• [TASK DETAILS]
Report each line from the data below that holds the word "fromGap".

Items from a dataset
■ ■ ■ ■ ■ ■ ■
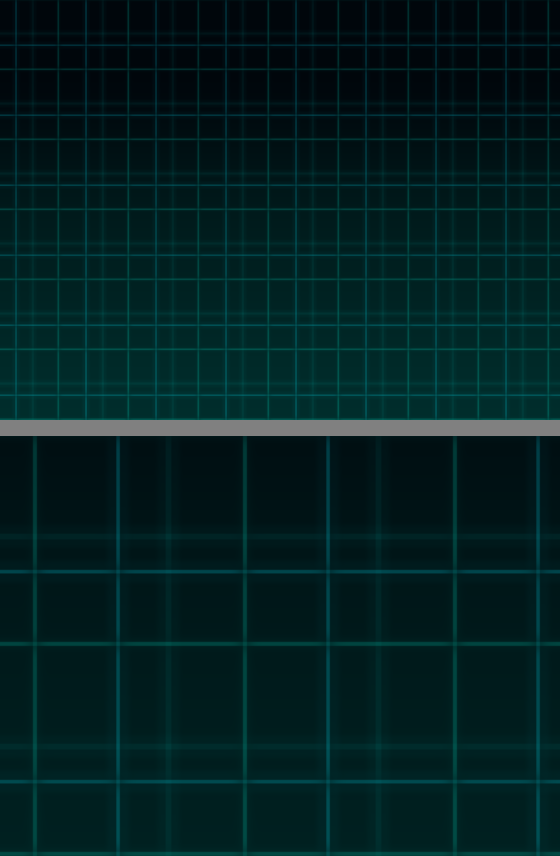
Top: the whole. Bottom: its middle third, enlarged.
Give the GLSL for this background, as a Shadertoy shader.

```glsl
// Glowing teal tartan grid over a dark vertical gradient
const float ROWS = 6.0;
const vec3 NIGHT = vec3(0.0, 0.022, 0.042);
const vec3 DEEP = vec3(0.0, 0.105, 0.108);
const vec3 SEA = vec3(0.0, 0.178, 0.172);
const vec3 CYAN = vec3(0.0, 0.235, 0.26);
const vec3 GREEN = vec3(0.0, 0.235, 0.2);
const vec3 FAINT = vec3(0.0, 0.08, 0.076);

// Distance to the nearest repeat of a line, in cells
float lineDistance(float coord, float offset) {
    return abs(fract(coord - offset + 0.5) - 0.5);
}

// Smooth-edged line with a given half width
float stroke(float dist, float halfWidth, float pixel) {
    float edge = max(pixel, 0.006);
    return 1.0 - smoothstep(halfWidth - 0.5 * edge, halfWidth + edge, dist);
}

// Wide flat band with soft sides
float band(float dist, float halfWidth) {
    return 1.0 - smoothstep(0.6 * halfWidth, 1.3 * halfWidth, dist);
}

float glow(float dist, float radius) {
    return exp(-dist * dist / (radius * radius));
}

float hash(float n) {
    return fract(sin(n * 127.1) * 43758.5453);
}

// One family of three threads; offsets are cyan, faint, green
vec3 threads(float coord, vec3 offsets, float pixel) {
    float cyan = lineDistance(coord, offsets.x);
    float faint = lineDistance(coord, offsets.y);
    float green = lineDistance(coord, offsets.z);
    float wear = mix(0.94, 1.04, hash(floor(coord) + offsets.x));
    vec3 light = CYAN * (0.68 * stroke(cyan, 0.007, pixel) + 0.085 * band(cyan, 0.055));
    light += FAINT * (0.5 * stroke(faint, 0.012, pixel) + 0.22 * band(faint, 0.055));
    light += GREEN * (0.6 * stroke(green, 0.008, pixel) + 0.1 * glow(green, 0.03));
    return light * wear;
}

// Dimming of a thread where it passes the bright crossing threads
float crossingShade(float coord, vec3 offsets) {
    float cyan = glow(lineDistance(coord, offsets.x), 0.045);
    float green = glow(lineDistance(coord, offsets.z), 0.04);
    return 1.0 - 0.45 * max(cyan, green);
}

vec3 background(float height) {
    vec3 lower = mix(SEA, DEEP, smoothstep(-0.05, 0.55, height));
    return mix(lower, NIGHT, smoothstep(0.42, 0.86, height));
}

void mainImage(out vec4 fragColor, in vec2 fragCoord) {
    float pixel = ROWS / iResolution.y;
    vec2 cell = fragCoord * pixel;
    vec3 columns = vec3(0.229, 0.469, 0.833);
    vec3 rows = vec3(0.354, 0.521, 0.01);

    // Gradient, then both thread directions
    vec3 color = background(fragCoord.y / iResolution.y);
    color += threads(cell.x, columns, pixel) * crossingShade(cell.y, rows);
    color += threads(cell.y, rows, pixel) * crossingShade(cell.x, columns);

    fragColor = vec4(color, 1.0);
}
```
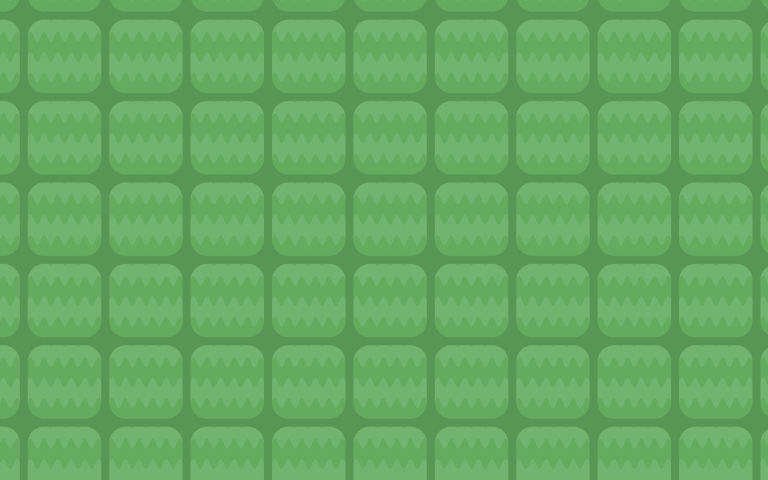
Give the GLSL for this pattern, as a WebGL 2 fragment shader.

```glsl
#version 300 es
precision highp float;
// Grid of rounded green tiles, each crossed by wavy light and dark bands.

uniform vec2 u_resolution;
out vec4 fragColor;

const float TAU = 6.2831853;

// Layout, in canvas heights
const float PITCH = 0.1696;
const vec2 FIRST_CENTRE = vec2(0.1344, 0.0346);

// Tile and bands, in units of the pitch
const float TILE_HALF = 0.451;
const float CORNER_RADIUS = 0.2;
const float BAND_PERIOD = 0.5;
const float BAND_SHIFT = 0.008;
const float WAVE_COUNT = 6.0;
const float WAVE_HEIGHT = 0.06;

const vec3 GAP_COLOR = vec3(0.340, 0.590, 0.330);
const vec3 DARK_BAND = vec3(0.393, 0.670, 0.374);
const vec3 LIGHT_BAND = vec3(0.445, 0.705, 0.435);

float roundedBox(vec2 p, float halfSize, float radius) {
    vec2 q = abs(p) - halfSize + radius;
    return length(max(q, 0.0)) + min(max(q.x, q.y), 0.0) - radius;
}

// Approximate signed distance to the band edges, positive in light bands
float waveBands(vec2 p) {
    float angle = TAU * WAVE_COUNT * p.x;
    float y = p.y + BAND_SHIFT + WAVE_HEIGHT * cos(angle);
    float slope = WAVE_HEIGHT * TAU * WAVE_COUNT * sin(angle);
    float frequency = TAU / BAND_PERIOD;
    return -sin(frequency * y) / (frequency * length(vec2(1.0, slope)));
}

// Coverage across one pixel, from a signed distance
float coverage(float dist, float pixel) {
    return smoothstep(-0.75 * pixel, 0.75 * pixel, dist);
}

void main() {
    // Cell coordinates, centred on each tile
    vec2 uv = gl_FragCoord.xy / u_resolution.y;
    vec2 cell = fract((uv - FIRST_CENTRE) / PITCH + 0.5) - 0.5;
    float pixel = 1.0 / (u_resolution.y * PITCH);

    // Bands inside the tile, gap colour outside
    vec3 tile = mix(DARK_BAND, LIGHT_BAND, coverage(waveBands(cell), pixel));
    float inside = coverage(-roundedBox(cell, TILE_HALF, CORNER_RADIUS), pixel);
    fragColor = vec4(mix(GAP_COLOR, tile, inside), 1.0);
}
```
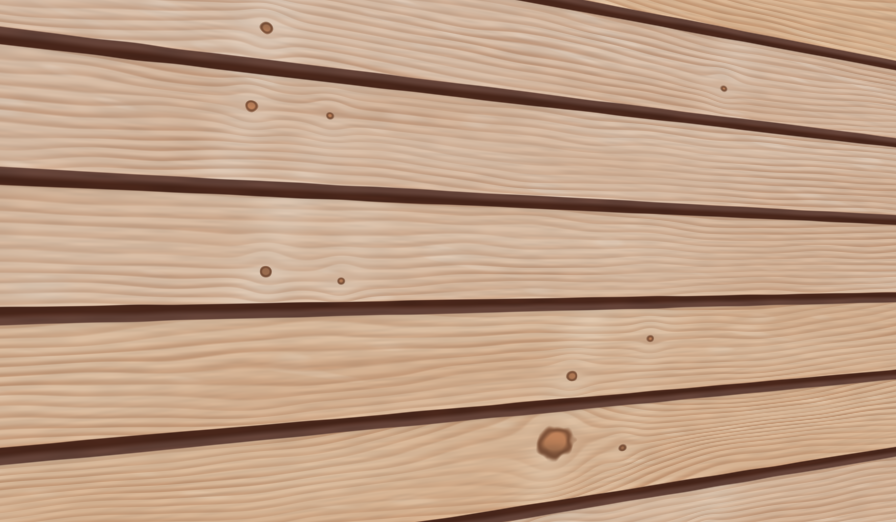
Reproduce this texture procedurally as a Shadertoy shader.

```glsl
const float PITCH_LEFT = 0.269;   // board spacing at the left edge, in canvas heights
const float PITCH_TAPER = 0.121;  // loss of spacing by the right edge
const float HORIZON = 0.475;      // height where the boards run level
const float HORIZON_ROW = 2.7;    // board coordinate at that height
const float GAP_HALF = 0.063;     // half gap width, in board spacings
const float RING_COUNT = 13.0;    // growth rings across a board
const float RING_CONTRAST = 0.62;
const float KNOT_SMALL = 0.045;
const float KNOT_LARGE = 0.15;
const int KNOTS_PER_BOARD = 2;

const vec3 PALE_WOOD = vec3(0.86, 0.77, 0.68);
const vec3 MID_WOOD = vec3(0.82, 0.69, 0.575);
const vec3 RING_WOOD = vec3(0.72, 0.545, 0.42);
const vec3 KNOT_CORE = vec3(0.62, 0.40, 0.26);
const vec3 KNOT_RIM = vec3(0.40, 0.25, 0.17);
const vec3 GAP_SHADOW = vec3(0.28, 0.145, 0.10);
const vec3 GAP_LIT = vec3(0.385, 0.255, 0.215);

float hash(vec2 p) {
    vec3 q = fract(vec3(p.xyx) * 0.1031);
    q += dot(q, q.yzx + 33.33);
    return fract((q.x + q.y) * q.z);
}

float noise(vec2 p) {
    vec2 i = floor(p), f = fract(p);
    f = f * f * (3.0 - 2.0 * f);
    return mix(mix(hash(i), hash(i + vec2(1, 0)), f.x),
               mix(hash(i + vec2(0, 1)), hash(i + vec2(1, 1)), f.x), f.y);
}

float pitchAt(float u) { return PITCH_LEFT - PITCH_TAPER * u; }

// Distance along a board, measured in local board spacings
float alongBoard(float u) {
    float aspect = iResolution.x / iResolution.y;
    return -aspect / PITCH_TAPER * log(pitchAt(u) / PITCH_LEFT);
}

// x: position across the canvas, y: position across the board, z: radius
vec3 knotAt(float row, int index) {
    vec2 seed = vec2(row + 20.0, float(index) * 7.0 + 3.0);
    float across = mix(0.32, 0.78, hash(seed));
    float jitter = hash(seed + 41.0);
    if (index > 0) return vec3(mix(0.35, 0.95, jitter), across, KNOT_SMALL * 0.6);
    float u = mix(0.28, 0.62, step(2.5, row)) + 0.04 * (jitter - 0.5);
    return vec3(u, across, mix(KNOT_SMALL, KNOT_LARGE, step(3.5, row)));
}

vec3 boardColor(float along, float across, float row, float pixel) {
    vec2 shift = vec2(row * 17.0 + 90.0, row * 5.0 + 40.0);
    float tone = hash(shift);
    float grain = across;
    float paleBand = 0.0, core = 0.0, rim = 0.0;

    // Knots push the grain aside and leave a pale band
    for (int i = 0; i < KNOTS_PER_BOARD; i++) {
        vec3 knot = knotAt(row, i);
        vec2 d = vec2(along - alongBoard(knot.x), across - knot.y);
        float r = length(d * vec2(0.9, 1.0)) * (0.85 + 0.3 * noise(d * 14.0 + shift));
        float reach = 0.025 + 5.0 * knot.z * knot.z;
        grain -= 0.75 * d.y * exp(-dot(d, d) / reach);
        float lean = d.x + 0.35 * d.y;
        paleBand += exp(-lean * lean / 0.07) * (i == 0 ? 0.65 : 0.4);
        float soft = max(pixel, knot.z * 0.18);
        core = max(core, 1.0 - smoothstep(knot.z - soft, knot.z + soft, r));
        rim = max(rim, 1.0 - smoothstep(0.0, soft * 2.0, abs(r - knot.z * 0.85)));
    }

    // Growth rings, with wide arches on some boards
    float arch = mix(0.15, 0.6, hash(shift + 9.0));
    float phase = grain + arch * (noise(vec2(along * 0.45, across * 1.3) + shift) - 0.5);
    phase += 0.05 * noise(vec2(along * 1.6, across * 5.0) + shift);
    float ring = fract(phase * RING_COUNT);
    float lateWood = smoothstep(0.2, 0.78, ring) * (1.0 - smoothstep(0.78, 1.0, ring));
    float strength = 0.4 + 0.9 * noise(vec2(along * 0.7, phase * 6.0) + shift);
    float fade = 1.0 - smoothstep(0.25, 0.6, pixel * RING_COUNT);

    // Broad tone, fibres and pale scuffs
    float patches = noise(vec2(along * 0.6, across * 2.5) + shift * 1.7);
    float fibre = noise(vec2(along * 5.0, across * 46.0) + shift) - 0.5;
    float scuff = noise(vec2(along * 1.4 + across * 2.0, across * 9.0 - along * 2.0) + shift);
    scuff = smoothstep(0.78, 0.97, scuff) * 0.45;
    float pale = 0.7 * patches + 0.25 * tone + 0.8 * paleBand + scuff - 0.15;
    vec3 color = mix(MID_WOOD, PALE_WOOD, clamp(pale, 0.0, 1.0));
    float ringAmount = RING_CONTRAST * lateWood * strength * fade;
    color = mix(color, RING_WOOD, clamp(ringAmount * (1.0 - 0.55 * min(paleBand, 1.0)), 0.0, 1.0));
    color *= 1.0 + 0.06 * fibre;
    color *= mix(vec3(1.01, 0.99, 0.95), vec3(0.99, 1.0, 1.03), tone);

    color = mix(color, KNOT_CORE * (0.9 + 0.3 * lateWood), core * 0.85);
    return mix(color, KNOT_RIM, rim * 0.7);
}

void mainImage(out vec4 fragColor, in vec2 fragCoord) {
    vec2 uv = fragCoord / iResolution.xy;
    float pitch = pitchAt(uv.x);
    float boards = (HORIZON - uv.y) / pitch + HORIZON_ROW;
    float pixel = 1.0 / (iResolution.y * pitch);
    float row = floor(boards), across = fract(boards);
    float along = alongBoard(uv.x);
    vec3 color = boardColor(along, across, row, pixel);

    // Worn board edges
    float gapRow = floor(boards + 0.5);
    float fromGap = boards - gapRow;
    float wobble = 0.008 * (noise(vec2(along * 3.0, gapRow * 9.0 + 50.0)) - 0.5);
    float edge = abs(fromGap) - GAP_HALF + wobble;
    float lowerEdge = step(fromGap, 0.0);
    color *= 1.0 + mix(-0.08, 0.06, lowerEdge) * exp(-max(edge, 0.0) / 0.025);

    // Gap: shadow faces the horizon from below, and turns away above it
    float facing = gapRow < HORIZON_ROW ? -fromGap : fromGap;
    float lit = smoothstep(-0.025, 0.03, facing + wobble);
    vec3 gap = mix(GAP_SHADOW, GAP_LIT, lit);
    gap *= 0.94 + 0.12 * noise(vec2(along * 4.0, boards * 30.0 + 60.0));
    color = mix(gap, color, smoothstep(-pixel, pixel, edge));

    fragColor = vec4(clamp(color, 0.0, 1.0), 1.0);
}
```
■ ■ ■ ■ ■ ■ ■
• [COMPLETED EXERCISE]
    float fromGap = boards - gapRow;
    float edge = abs(fromGap) - GAP_HALF + wobble;
    float lowerEdge = step(fromGap, 0.0);
    float facing = gapRow < HORIZON_ROW ? -fromGap : fromGap;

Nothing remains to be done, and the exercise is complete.